When I think of Dale Earnhardt, Jr., I think of the words bold and courageous. Earnhardt Jr. has went through trial and tribulation throughout his illustrious career.
Why does bold and courageous come into my mind when I think of Earnhardt Jr.? Here’s why:
The weight of the NASCAR world was thrown onto the young driver in 2001 when his father was tragically killed in the Daytona 500. As a young driver in NASCAR at the age of 26, it was more to handle. However, he handled it well. The NASCAR world looked for Jr. to carry the torch and live up to the legacy his father left. The weight of living up to that legacy left Earnhardt, Jr. burdened.

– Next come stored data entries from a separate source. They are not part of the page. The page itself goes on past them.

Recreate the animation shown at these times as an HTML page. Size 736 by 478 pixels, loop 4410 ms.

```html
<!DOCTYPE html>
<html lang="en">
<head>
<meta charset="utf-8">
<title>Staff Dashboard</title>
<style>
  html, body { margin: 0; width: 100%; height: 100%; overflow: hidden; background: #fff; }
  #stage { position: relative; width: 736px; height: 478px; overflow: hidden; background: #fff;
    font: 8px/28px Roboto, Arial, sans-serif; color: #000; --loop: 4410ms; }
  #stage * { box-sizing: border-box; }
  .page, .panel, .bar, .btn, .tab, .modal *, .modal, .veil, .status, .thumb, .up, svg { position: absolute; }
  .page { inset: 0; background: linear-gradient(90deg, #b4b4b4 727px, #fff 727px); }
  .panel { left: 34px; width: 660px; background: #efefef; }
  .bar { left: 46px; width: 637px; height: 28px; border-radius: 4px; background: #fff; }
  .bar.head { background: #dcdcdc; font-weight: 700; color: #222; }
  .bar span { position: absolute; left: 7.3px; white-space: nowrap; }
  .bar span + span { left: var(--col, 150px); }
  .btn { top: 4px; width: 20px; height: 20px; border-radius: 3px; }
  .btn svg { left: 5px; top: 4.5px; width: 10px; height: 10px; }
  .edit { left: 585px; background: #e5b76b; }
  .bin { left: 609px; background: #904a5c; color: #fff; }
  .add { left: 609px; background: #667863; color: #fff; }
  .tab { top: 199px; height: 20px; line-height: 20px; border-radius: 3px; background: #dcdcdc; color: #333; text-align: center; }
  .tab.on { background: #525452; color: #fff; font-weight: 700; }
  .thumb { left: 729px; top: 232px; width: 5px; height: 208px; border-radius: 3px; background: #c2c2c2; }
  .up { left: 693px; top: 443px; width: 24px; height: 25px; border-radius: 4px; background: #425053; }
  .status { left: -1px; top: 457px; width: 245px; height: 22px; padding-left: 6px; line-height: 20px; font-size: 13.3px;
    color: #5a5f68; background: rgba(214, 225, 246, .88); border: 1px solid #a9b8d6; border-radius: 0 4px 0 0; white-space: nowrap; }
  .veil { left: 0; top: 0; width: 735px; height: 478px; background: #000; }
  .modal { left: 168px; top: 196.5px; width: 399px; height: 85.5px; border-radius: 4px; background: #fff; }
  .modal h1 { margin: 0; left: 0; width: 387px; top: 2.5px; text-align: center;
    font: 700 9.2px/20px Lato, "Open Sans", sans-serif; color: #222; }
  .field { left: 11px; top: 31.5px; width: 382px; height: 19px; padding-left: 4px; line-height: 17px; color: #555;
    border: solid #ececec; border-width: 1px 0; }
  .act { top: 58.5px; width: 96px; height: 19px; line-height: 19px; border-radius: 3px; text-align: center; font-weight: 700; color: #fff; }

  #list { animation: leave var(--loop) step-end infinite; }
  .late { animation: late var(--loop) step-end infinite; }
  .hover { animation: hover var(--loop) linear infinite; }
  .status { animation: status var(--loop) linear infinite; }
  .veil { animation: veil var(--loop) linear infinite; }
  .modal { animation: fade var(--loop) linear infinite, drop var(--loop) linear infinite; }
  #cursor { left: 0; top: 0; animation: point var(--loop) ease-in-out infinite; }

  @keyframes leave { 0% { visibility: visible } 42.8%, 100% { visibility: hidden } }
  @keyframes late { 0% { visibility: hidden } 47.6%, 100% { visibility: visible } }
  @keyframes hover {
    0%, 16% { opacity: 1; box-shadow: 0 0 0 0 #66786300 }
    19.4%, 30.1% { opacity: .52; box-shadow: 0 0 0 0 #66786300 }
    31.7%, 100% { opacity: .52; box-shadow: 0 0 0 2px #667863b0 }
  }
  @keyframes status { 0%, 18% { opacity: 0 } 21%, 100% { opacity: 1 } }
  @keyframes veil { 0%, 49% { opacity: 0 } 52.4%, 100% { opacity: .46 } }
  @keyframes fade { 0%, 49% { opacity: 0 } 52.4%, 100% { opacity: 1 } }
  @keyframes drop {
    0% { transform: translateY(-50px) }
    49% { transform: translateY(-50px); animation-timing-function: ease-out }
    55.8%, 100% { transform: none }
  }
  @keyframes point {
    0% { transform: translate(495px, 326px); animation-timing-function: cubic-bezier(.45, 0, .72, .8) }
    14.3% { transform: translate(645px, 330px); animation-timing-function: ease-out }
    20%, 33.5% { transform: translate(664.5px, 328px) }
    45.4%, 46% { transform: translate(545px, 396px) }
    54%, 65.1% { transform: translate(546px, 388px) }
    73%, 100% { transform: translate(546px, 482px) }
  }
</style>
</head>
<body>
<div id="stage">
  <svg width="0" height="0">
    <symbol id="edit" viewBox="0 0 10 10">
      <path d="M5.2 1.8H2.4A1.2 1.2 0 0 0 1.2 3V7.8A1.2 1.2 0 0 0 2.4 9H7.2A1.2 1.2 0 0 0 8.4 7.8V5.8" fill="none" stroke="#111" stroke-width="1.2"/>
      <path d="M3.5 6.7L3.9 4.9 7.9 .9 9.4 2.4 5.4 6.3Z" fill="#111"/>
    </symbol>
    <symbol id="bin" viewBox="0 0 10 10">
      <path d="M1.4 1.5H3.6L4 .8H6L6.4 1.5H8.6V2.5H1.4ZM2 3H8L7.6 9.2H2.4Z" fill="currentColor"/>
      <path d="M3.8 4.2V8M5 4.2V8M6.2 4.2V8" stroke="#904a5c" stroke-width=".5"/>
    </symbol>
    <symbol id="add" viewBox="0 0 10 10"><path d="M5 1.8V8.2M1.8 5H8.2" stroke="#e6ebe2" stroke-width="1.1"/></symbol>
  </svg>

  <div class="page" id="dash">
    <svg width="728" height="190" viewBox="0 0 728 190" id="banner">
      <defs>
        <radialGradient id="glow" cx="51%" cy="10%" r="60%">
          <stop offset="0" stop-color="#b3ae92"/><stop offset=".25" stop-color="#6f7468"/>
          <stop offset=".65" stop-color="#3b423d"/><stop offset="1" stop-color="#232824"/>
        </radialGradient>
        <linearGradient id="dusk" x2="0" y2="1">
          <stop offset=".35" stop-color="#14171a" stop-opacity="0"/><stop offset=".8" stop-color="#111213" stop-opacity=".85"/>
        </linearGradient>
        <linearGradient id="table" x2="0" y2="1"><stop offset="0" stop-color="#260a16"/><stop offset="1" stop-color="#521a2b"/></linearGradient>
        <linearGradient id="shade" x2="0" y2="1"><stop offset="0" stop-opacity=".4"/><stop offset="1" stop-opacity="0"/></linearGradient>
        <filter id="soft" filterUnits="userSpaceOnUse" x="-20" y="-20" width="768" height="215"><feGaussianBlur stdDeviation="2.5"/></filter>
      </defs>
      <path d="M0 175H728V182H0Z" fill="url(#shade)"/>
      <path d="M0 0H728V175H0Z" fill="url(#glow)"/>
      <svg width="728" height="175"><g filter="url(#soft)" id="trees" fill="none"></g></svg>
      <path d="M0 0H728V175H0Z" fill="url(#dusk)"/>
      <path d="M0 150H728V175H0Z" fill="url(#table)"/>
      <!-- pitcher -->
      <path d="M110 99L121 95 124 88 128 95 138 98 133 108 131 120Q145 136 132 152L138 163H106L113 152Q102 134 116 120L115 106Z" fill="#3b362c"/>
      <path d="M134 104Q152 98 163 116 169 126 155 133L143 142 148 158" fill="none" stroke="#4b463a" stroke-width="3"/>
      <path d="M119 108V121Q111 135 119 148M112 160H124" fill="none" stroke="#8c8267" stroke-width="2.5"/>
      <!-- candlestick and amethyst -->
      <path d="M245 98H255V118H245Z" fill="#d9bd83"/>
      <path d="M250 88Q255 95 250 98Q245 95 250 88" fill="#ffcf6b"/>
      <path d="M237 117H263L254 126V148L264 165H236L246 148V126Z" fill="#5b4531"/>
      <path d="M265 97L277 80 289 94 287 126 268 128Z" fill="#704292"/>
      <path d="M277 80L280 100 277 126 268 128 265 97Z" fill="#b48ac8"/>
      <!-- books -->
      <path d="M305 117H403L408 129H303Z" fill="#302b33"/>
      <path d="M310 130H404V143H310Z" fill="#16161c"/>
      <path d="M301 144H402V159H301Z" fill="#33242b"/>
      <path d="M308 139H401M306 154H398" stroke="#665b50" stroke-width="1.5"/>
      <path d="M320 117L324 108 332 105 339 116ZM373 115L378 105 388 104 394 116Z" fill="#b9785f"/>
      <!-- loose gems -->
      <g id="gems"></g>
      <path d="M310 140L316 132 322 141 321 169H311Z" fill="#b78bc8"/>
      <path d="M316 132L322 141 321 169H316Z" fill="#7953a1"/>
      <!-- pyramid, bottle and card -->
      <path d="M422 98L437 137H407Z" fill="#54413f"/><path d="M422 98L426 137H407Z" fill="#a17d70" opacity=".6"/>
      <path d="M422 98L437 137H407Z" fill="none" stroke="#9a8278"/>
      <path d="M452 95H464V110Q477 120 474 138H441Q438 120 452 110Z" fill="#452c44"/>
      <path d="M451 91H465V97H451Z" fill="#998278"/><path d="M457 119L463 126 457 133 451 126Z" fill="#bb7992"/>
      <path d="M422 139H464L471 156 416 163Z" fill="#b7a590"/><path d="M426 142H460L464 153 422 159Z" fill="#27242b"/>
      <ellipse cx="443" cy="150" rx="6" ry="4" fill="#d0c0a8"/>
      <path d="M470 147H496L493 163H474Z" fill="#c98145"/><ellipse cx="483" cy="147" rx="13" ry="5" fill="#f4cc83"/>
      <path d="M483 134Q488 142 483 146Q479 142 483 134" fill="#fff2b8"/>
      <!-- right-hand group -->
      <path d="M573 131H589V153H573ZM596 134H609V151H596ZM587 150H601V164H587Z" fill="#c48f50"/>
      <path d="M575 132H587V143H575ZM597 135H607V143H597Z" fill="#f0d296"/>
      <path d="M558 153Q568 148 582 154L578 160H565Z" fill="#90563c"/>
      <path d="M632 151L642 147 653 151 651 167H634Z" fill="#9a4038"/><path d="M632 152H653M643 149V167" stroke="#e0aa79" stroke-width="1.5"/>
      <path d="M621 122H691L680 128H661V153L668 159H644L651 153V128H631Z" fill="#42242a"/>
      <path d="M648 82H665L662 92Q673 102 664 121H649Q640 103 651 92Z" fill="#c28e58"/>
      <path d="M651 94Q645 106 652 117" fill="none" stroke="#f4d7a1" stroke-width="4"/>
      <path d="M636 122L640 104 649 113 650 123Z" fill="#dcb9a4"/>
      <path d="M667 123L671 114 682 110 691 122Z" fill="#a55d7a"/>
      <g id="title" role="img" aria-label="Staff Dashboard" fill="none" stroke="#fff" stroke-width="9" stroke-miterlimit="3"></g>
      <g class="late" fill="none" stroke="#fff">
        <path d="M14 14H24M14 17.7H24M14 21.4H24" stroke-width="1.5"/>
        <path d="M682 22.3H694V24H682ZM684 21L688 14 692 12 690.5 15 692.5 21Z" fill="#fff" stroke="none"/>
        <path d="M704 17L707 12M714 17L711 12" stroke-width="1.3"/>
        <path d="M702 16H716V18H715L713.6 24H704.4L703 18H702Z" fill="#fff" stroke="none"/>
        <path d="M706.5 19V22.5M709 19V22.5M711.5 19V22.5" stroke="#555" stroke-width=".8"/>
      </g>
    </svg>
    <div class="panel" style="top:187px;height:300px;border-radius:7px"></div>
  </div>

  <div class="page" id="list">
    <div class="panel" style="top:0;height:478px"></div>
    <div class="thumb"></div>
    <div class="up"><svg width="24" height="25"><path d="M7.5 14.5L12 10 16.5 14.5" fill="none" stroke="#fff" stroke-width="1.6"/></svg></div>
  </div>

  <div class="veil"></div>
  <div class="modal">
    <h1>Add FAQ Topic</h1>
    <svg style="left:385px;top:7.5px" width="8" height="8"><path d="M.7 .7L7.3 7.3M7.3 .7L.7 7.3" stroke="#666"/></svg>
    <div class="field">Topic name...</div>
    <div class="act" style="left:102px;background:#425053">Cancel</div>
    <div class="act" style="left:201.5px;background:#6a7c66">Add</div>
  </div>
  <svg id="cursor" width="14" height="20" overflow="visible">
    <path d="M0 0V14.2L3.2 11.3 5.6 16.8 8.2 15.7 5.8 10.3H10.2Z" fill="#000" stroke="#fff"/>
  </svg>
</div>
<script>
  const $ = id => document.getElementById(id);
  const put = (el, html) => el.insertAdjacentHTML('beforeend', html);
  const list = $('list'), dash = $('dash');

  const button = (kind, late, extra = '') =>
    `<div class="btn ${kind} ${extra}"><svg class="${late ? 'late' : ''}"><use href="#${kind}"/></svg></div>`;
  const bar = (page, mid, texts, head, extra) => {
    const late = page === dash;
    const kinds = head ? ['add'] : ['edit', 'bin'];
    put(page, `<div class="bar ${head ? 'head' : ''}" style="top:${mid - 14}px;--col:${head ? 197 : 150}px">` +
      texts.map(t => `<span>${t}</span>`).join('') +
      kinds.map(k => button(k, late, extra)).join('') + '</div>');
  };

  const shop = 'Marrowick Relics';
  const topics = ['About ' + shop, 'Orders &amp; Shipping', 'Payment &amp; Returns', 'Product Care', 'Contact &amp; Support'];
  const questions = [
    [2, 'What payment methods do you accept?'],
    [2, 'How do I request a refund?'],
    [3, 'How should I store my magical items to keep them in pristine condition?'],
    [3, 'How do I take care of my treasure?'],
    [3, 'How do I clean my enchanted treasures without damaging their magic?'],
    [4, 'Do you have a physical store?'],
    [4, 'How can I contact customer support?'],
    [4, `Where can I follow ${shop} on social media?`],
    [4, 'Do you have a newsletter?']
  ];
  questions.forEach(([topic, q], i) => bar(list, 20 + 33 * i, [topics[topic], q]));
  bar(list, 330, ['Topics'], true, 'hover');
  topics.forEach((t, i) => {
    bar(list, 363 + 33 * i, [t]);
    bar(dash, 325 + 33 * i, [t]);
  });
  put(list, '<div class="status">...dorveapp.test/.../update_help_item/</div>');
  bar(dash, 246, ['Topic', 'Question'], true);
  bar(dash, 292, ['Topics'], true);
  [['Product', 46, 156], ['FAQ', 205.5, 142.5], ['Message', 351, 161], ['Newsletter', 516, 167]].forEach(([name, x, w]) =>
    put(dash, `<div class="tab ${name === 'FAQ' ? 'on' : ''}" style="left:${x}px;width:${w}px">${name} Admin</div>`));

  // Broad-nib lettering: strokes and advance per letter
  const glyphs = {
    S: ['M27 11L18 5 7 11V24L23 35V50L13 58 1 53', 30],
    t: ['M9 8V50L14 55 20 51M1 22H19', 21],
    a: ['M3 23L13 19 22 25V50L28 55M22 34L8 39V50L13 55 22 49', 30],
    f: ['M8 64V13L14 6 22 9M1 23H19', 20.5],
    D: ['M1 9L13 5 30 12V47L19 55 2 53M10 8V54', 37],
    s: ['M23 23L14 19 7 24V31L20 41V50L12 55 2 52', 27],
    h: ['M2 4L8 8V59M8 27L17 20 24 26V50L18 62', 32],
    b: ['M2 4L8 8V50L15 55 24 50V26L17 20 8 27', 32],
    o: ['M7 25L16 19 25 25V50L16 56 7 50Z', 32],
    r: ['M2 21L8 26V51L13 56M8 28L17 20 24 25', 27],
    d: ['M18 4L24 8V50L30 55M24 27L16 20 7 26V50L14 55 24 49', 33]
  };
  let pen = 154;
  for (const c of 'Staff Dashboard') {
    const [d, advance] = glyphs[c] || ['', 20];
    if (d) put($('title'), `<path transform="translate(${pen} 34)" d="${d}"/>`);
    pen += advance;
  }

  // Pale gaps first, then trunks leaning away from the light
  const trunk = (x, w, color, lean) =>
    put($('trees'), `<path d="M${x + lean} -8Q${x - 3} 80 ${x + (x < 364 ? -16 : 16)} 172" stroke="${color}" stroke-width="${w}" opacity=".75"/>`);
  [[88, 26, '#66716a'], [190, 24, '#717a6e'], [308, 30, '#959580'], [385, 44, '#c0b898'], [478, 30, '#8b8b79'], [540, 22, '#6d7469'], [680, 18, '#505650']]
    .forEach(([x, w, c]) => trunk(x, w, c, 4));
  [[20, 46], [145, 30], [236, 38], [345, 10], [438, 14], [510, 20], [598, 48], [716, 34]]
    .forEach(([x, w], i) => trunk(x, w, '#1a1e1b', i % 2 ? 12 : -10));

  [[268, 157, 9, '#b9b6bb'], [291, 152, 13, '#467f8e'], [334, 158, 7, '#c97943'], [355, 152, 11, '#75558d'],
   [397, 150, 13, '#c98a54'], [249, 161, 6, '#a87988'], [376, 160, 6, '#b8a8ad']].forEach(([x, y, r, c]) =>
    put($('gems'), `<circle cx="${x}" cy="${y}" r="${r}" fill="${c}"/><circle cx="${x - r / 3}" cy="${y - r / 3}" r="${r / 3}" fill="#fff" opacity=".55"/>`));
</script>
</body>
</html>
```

In 2007, he announced that he would leave the organization his father started, Dale Earnhardt Incorporated, to go race for Rick Hendrick at Hendrick Motorsports in 2008. That was a bold move leaving an organization that he was slated to run in the future for a ride at Hendrick. He ultimately left that organization because Theresa Earnhardt, his stepmother, would not give him controlling interest in the organization. Earnhardt Jr.
Later that season, he announced that he would be joining Hendrick Motorsports in 2008, where he is set to end his career.
In the midst of a career shakeup in the Cup Series, Jr also started a NASCAR Xfinity Series team, JR Motorsports, in 2006 just before the economic struggles began in the United States. In an effort to survive, JR Motorsports joined an alliance with Hendrick Motorsports in 2008 that would provide engineering, chassis, and engine support. Without the bold and courageous move to join an alliance with Hendrick, JR Motorsports would probably not be able to field five cars in 2017.
More recently, Jr. made a bold and courageous move to step out of the car in 2016 after suffering a concussion. He also made the decision to be open and candid about the struggles and experience of rehabilitation from concussions.
The decision to be candid with media and fans showed athletes that they do not have to be silent about the issues they face due to participating in the sports they love. This decision also opened the door for Earnhardt Jr. to help others find ways to get treated for concussions they have suffered.
Although he may retiring for Cup action in 2017, Earnhardt Jr is still set to be around the NASCAR realm as a team owner in the Xfinity Series and potentially on TV.
As Dr. Suess once said, “Don’t cry because it’s over, smile because it happened.” To Dale Earnhardt Jr., thank you for your impact on our sport and the best is yet to come.